Task details:
Set down, please, exactly the lines below that run from the line with "640C567 658 555" to the line with "428C667 404 703", both lines included.

[Collected data]
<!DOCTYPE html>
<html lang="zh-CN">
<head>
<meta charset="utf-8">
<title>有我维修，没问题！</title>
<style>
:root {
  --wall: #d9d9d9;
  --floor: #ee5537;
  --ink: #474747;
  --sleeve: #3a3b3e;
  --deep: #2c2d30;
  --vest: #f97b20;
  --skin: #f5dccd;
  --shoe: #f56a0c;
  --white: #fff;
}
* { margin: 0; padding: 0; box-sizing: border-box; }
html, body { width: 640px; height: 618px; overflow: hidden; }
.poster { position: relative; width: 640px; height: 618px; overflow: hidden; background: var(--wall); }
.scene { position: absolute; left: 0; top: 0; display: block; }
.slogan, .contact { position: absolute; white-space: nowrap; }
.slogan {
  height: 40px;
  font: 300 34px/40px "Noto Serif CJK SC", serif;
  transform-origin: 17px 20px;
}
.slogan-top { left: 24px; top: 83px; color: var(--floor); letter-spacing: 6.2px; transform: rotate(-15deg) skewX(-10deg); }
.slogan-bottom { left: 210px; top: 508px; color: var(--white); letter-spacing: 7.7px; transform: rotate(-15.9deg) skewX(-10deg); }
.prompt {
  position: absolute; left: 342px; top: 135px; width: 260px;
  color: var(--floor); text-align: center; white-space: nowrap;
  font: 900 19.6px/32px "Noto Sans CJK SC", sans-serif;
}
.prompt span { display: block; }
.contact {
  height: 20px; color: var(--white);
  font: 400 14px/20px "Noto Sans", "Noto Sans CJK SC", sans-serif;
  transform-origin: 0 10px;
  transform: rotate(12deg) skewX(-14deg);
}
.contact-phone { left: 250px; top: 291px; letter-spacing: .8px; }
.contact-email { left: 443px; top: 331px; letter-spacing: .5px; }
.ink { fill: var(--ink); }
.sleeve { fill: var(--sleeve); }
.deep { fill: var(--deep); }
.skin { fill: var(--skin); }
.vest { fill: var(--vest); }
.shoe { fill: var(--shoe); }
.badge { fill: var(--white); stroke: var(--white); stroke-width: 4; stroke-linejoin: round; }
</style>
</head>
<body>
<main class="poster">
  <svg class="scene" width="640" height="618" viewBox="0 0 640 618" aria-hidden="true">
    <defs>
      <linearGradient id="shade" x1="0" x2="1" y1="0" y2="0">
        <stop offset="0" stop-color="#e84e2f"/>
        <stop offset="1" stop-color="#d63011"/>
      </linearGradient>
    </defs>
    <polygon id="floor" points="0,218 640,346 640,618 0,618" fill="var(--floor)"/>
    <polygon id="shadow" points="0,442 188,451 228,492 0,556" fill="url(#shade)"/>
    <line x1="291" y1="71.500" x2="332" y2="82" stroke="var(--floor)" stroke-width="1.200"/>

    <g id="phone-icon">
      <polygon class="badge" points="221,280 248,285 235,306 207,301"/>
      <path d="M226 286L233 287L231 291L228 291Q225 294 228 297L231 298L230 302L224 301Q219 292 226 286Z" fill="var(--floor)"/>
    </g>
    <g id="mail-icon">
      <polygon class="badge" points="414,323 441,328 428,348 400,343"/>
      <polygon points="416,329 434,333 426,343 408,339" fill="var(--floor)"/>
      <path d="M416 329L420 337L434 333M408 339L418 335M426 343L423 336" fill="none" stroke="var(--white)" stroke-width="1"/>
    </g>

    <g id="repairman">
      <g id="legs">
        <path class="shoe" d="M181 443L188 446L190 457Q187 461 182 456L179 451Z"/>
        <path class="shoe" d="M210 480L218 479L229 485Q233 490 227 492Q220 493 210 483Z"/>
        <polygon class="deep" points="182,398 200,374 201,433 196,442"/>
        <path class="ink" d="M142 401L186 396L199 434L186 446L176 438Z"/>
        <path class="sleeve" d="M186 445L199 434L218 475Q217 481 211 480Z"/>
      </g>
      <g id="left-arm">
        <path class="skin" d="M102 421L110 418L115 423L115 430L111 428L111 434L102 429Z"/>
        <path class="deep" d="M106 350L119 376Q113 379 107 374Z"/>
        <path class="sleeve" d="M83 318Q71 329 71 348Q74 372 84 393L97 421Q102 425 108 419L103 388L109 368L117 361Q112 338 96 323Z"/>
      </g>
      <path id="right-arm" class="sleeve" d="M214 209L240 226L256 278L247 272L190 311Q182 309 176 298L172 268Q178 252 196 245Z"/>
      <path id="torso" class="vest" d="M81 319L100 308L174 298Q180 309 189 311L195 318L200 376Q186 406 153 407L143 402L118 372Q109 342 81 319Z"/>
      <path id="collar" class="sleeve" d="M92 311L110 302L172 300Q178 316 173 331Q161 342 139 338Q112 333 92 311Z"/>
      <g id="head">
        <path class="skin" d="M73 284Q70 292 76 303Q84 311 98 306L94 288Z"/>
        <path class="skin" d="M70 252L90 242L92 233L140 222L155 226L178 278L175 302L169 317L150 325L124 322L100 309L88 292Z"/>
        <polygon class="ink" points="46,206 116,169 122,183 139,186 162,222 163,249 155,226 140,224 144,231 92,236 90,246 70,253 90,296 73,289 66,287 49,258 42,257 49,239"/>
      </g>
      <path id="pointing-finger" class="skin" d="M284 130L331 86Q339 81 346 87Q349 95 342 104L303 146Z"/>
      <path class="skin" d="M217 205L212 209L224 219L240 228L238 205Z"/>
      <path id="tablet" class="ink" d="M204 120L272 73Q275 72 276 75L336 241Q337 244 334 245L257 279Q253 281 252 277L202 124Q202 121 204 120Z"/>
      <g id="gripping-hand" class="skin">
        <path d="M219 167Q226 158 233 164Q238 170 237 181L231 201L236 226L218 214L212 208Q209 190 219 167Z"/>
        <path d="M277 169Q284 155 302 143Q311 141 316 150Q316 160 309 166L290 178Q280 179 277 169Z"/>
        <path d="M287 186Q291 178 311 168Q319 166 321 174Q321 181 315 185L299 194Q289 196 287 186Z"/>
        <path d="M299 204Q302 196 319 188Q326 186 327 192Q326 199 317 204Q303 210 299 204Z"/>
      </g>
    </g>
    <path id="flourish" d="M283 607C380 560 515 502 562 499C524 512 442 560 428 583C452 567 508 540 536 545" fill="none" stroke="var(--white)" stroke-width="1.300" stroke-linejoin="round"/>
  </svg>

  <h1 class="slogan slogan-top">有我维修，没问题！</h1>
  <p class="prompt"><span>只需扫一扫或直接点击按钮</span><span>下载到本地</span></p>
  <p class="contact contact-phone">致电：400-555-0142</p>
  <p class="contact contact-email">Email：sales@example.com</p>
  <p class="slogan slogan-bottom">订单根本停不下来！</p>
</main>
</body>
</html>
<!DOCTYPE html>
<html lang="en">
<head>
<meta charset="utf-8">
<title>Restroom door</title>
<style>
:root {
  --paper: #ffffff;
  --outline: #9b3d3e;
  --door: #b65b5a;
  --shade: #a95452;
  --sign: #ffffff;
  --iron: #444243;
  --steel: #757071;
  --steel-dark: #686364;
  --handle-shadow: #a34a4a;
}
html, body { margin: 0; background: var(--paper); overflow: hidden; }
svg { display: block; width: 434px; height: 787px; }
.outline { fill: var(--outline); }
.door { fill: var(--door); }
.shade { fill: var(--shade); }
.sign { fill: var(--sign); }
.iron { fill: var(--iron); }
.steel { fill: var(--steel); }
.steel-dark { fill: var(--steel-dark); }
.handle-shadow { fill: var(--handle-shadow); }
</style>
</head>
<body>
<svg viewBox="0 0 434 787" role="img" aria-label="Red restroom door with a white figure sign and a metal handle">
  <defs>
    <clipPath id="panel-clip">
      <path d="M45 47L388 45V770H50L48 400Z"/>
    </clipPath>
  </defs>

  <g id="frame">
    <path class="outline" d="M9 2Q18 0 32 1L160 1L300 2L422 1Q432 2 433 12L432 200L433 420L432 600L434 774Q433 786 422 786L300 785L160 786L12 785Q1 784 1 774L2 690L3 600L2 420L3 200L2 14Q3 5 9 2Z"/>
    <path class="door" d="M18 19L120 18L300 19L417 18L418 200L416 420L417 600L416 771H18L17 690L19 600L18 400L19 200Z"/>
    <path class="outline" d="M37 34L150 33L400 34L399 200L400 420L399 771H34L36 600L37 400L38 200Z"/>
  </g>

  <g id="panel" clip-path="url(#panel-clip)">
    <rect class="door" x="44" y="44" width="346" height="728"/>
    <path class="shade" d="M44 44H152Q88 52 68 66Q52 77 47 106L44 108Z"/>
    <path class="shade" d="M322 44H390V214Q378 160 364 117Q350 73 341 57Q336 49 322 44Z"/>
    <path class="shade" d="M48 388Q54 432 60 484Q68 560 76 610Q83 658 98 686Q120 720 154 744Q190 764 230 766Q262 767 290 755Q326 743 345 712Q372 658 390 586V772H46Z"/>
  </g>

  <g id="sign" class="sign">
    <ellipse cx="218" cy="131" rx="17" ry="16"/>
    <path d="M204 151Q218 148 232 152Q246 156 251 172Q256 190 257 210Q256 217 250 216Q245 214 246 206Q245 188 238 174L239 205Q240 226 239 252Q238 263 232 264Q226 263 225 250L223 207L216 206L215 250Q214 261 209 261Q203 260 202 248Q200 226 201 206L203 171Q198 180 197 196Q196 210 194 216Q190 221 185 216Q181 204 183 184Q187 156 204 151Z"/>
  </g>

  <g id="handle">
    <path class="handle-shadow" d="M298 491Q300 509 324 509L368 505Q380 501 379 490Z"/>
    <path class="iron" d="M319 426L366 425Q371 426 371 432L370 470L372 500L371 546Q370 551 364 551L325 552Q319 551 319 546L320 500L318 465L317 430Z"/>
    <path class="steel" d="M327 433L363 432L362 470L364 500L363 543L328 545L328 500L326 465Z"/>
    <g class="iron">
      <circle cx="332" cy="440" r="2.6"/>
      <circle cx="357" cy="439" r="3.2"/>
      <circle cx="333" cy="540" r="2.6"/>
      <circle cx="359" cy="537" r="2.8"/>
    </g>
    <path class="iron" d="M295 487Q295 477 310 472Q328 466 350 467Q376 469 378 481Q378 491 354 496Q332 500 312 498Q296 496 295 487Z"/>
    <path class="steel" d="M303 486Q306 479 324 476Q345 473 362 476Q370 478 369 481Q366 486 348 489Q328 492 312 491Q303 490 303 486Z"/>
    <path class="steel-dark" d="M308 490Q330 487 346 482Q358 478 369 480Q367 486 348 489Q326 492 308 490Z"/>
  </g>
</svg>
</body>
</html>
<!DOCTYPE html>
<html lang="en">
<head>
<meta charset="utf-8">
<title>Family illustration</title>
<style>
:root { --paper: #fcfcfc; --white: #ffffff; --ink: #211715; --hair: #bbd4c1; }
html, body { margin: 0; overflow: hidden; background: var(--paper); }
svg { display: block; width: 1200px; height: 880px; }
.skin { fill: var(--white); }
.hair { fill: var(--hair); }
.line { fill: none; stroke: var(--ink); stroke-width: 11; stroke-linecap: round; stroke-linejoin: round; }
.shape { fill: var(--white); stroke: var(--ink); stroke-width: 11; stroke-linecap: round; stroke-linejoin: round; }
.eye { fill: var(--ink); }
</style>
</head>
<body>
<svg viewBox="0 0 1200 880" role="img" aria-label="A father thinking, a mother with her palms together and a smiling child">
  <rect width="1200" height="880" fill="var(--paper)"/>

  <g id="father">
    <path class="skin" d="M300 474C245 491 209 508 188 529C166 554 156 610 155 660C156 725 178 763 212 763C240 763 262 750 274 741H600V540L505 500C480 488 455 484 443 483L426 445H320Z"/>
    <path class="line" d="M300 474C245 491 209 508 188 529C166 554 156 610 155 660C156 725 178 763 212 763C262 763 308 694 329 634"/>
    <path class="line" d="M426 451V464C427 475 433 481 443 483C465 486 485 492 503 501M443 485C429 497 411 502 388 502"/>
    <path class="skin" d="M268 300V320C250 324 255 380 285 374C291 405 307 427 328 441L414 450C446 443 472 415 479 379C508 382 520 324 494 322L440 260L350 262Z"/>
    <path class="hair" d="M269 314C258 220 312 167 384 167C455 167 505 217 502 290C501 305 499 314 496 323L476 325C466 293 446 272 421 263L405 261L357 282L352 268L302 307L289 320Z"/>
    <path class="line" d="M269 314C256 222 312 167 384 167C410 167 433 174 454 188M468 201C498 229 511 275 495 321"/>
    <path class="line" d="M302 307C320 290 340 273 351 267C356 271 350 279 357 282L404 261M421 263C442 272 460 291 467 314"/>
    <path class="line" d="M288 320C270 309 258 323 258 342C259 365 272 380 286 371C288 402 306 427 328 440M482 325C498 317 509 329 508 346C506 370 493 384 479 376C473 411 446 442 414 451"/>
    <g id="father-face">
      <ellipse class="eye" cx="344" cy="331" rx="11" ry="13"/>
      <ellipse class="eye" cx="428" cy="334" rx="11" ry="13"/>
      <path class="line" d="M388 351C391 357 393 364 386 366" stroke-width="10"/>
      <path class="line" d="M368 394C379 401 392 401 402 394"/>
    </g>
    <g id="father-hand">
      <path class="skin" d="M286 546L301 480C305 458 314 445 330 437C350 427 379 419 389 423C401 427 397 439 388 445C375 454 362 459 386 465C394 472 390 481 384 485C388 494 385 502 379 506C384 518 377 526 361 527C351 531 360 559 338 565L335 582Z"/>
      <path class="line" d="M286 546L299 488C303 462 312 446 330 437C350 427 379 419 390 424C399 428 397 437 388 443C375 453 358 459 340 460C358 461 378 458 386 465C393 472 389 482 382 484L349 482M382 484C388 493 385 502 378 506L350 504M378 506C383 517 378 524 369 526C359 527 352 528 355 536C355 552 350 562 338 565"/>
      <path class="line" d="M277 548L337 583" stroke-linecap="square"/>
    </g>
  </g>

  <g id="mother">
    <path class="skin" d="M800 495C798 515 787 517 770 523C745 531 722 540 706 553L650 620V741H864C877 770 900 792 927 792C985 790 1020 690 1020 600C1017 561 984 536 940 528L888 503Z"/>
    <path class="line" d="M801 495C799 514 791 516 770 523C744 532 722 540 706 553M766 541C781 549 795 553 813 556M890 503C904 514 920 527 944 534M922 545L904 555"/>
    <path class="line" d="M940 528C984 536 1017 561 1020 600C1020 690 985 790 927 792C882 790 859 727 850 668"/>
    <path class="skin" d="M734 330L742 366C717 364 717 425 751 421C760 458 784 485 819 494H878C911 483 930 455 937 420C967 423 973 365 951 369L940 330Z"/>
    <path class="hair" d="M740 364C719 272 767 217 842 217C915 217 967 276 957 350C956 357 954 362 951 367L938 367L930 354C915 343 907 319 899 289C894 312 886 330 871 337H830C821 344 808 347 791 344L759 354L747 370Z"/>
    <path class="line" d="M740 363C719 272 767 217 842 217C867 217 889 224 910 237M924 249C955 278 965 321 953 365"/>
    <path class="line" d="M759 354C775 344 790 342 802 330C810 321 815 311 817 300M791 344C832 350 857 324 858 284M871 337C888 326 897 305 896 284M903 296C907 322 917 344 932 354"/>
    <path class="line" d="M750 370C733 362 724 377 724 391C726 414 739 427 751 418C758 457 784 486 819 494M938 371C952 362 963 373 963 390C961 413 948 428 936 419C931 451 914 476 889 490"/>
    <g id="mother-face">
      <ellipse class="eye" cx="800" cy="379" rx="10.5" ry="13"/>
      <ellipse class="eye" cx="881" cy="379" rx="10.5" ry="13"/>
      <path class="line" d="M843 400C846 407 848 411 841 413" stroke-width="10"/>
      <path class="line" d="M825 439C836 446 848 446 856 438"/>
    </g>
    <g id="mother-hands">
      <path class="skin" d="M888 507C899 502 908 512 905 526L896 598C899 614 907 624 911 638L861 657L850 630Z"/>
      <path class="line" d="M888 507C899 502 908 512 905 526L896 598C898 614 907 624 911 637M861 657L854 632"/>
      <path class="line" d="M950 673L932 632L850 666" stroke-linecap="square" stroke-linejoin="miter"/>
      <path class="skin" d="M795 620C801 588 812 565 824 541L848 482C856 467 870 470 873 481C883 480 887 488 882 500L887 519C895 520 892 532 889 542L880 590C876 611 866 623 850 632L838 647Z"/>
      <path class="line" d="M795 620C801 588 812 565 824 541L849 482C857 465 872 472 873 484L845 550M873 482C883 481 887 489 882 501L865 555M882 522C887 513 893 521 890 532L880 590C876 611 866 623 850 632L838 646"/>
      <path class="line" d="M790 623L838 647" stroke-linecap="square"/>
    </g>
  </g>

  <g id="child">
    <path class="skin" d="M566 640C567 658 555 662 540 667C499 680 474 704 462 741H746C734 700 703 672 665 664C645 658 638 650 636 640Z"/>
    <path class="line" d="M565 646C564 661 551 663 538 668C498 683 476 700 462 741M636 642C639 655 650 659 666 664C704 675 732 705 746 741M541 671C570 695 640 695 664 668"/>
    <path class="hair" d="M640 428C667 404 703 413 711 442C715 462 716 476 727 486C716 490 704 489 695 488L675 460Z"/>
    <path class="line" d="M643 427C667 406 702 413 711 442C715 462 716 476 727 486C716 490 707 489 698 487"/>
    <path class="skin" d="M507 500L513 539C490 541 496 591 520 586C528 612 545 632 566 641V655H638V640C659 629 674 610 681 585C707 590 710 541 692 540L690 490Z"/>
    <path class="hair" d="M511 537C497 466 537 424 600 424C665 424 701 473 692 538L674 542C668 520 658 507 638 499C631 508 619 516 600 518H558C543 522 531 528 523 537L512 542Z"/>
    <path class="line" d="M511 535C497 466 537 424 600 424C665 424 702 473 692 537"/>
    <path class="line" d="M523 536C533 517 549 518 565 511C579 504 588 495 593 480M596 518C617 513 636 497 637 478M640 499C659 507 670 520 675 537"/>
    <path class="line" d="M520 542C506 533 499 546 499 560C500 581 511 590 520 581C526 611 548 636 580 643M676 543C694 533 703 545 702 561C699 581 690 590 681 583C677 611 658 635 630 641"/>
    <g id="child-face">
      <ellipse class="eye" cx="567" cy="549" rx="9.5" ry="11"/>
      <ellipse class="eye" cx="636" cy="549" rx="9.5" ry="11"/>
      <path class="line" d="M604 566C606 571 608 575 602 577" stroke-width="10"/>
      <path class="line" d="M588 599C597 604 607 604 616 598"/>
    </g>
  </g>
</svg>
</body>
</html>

Your response:
    <path class="skin" d="M566 640C567 658 555 662 540 667C499 680 474 704 462 741H746C734 700 703 672 665 664C645 658 638 650 636 640Z"/>
    <path class="line" d="M565 646C564 661 551 663 538 668C498 683 476 700 462 741M636 642C639 655 650 659 666 664C704 675 732 705 746 741M541 671C570 695 640 695 664 668"/>
    <path class="hair" d="M640 428C667 404 703 413 711 442C715 462 716 476 727 486C716 490 704 489 695 488L675 460Z"/>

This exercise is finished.